We are excited to see the first open community-created lessons! We love seeing more open educational resources (OER) that make learning text analysis easier. The following information will help you create your own lessons (either from scratch or adapting one of our existing lessons for your teaching). There are a growing body of new lessons being developed for digital humanities, data science, and library science (particularly collections as data).
To create your own lessons, you'll need to save your own version of the lesson files (such as Jupyter noteboook .ipynb files) to a git repository like GitHub or GitLab. If you're not familiar with git, it is a system for saving versions of computer code. We recommend learning git through the curriculum from the Digital Humanities Research Institutes. You'll want to finish these two lessons:
We recommend forking or cloning our lesson repository and then modifying it to your own needs. You can clone the repository with the following command:
git clone https://github.com/ithaka/tdm-notebooks
The repository does not (as of June 2020) include the tdm_client that downloads datasets.

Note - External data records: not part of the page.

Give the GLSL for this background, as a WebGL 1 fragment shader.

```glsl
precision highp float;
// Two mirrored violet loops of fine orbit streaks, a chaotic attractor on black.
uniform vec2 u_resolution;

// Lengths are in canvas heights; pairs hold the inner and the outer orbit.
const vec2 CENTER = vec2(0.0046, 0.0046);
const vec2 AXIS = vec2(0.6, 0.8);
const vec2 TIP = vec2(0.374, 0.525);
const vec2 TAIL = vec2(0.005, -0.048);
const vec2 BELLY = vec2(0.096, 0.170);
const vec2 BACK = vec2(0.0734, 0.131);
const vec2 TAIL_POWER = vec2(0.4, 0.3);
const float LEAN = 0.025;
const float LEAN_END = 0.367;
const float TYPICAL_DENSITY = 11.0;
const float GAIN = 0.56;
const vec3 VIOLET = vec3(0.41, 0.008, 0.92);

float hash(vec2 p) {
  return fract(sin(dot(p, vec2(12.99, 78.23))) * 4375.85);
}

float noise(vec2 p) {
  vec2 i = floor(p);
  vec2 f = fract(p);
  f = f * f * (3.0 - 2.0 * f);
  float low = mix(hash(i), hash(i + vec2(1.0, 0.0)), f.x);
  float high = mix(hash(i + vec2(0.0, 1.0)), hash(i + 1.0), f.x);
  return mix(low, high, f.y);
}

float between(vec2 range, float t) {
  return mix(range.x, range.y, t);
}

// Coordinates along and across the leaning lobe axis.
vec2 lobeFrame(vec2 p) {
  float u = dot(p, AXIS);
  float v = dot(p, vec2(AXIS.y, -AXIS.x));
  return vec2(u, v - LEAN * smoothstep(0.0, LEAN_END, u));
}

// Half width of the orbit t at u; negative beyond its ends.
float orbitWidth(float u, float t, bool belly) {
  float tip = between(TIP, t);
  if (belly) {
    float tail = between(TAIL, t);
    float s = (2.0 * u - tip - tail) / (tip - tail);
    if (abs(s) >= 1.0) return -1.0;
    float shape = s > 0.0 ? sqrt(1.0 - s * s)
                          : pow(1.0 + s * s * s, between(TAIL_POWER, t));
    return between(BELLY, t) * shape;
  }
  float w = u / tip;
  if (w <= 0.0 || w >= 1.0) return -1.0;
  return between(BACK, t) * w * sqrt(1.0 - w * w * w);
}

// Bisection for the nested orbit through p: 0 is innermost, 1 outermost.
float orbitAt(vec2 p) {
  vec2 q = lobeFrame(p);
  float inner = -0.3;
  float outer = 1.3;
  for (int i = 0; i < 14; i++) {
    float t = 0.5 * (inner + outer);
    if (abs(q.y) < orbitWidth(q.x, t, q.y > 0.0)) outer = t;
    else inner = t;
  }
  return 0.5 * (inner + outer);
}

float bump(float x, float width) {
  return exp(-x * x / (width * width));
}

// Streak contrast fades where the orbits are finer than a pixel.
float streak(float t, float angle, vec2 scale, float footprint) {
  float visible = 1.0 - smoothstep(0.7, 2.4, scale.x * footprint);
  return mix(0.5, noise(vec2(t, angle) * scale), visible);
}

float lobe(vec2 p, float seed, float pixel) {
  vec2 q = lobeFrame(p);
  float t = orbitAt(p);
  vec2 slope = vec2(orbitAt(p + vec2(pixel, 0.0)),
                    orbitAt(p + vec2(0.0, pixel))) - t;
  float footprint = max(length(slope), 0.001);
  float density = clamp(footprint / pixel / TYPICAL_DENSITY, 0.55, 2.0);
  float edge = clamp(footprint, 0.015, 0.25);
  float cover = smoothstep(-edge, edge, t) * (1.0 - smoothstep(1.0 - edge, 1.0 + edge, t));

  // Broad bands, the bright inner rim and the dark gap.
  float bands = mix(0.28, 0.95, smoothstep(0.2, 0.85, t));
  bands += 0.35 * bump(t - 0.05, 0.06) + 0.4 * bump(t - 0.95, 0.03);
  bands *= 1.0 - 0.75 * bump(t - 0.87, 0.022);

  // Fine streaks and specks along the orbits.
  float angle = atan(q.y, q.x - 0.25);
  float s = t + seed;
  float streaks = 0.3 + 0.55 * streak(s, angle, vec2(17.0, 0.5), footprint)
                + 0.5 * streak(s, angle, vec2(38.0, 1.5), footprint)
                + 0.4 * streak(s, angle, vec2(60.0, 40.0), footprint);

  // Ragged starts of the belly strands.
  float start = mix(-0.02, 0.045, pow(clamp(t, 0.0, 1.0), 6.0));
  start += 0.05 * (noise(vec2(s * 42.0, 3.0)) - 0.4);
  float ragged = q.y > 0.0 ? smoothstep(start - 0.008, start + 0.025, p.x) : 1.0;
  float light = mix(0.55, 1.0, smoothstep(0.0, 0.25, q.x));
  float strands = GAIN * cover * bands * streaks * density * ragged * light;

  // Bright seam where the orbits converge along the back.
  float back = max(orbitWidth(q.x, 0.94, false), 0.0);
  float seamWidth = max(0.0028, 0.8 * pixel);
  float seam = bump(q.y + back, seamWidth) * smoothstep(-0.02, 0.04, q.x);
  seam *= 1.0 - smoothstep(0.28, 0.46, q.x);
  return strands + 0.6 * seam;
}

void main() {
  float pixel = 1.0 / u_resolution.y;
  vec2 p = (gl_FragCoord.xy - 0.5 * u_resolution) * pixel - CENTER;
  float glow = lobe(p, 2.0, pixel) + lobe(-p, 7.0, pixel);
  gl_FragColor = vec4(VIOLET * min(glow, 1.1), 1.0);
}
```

In the near future, this will be included by default, but for now you can download it from here:
and place it in your repository:
Depending on the libraries your notebook will use, you may need to include some additional information in your repository that describes the build parameters (such as a requirements.txt). The official Binder website has more information on build requirements including repository samples for Python and R.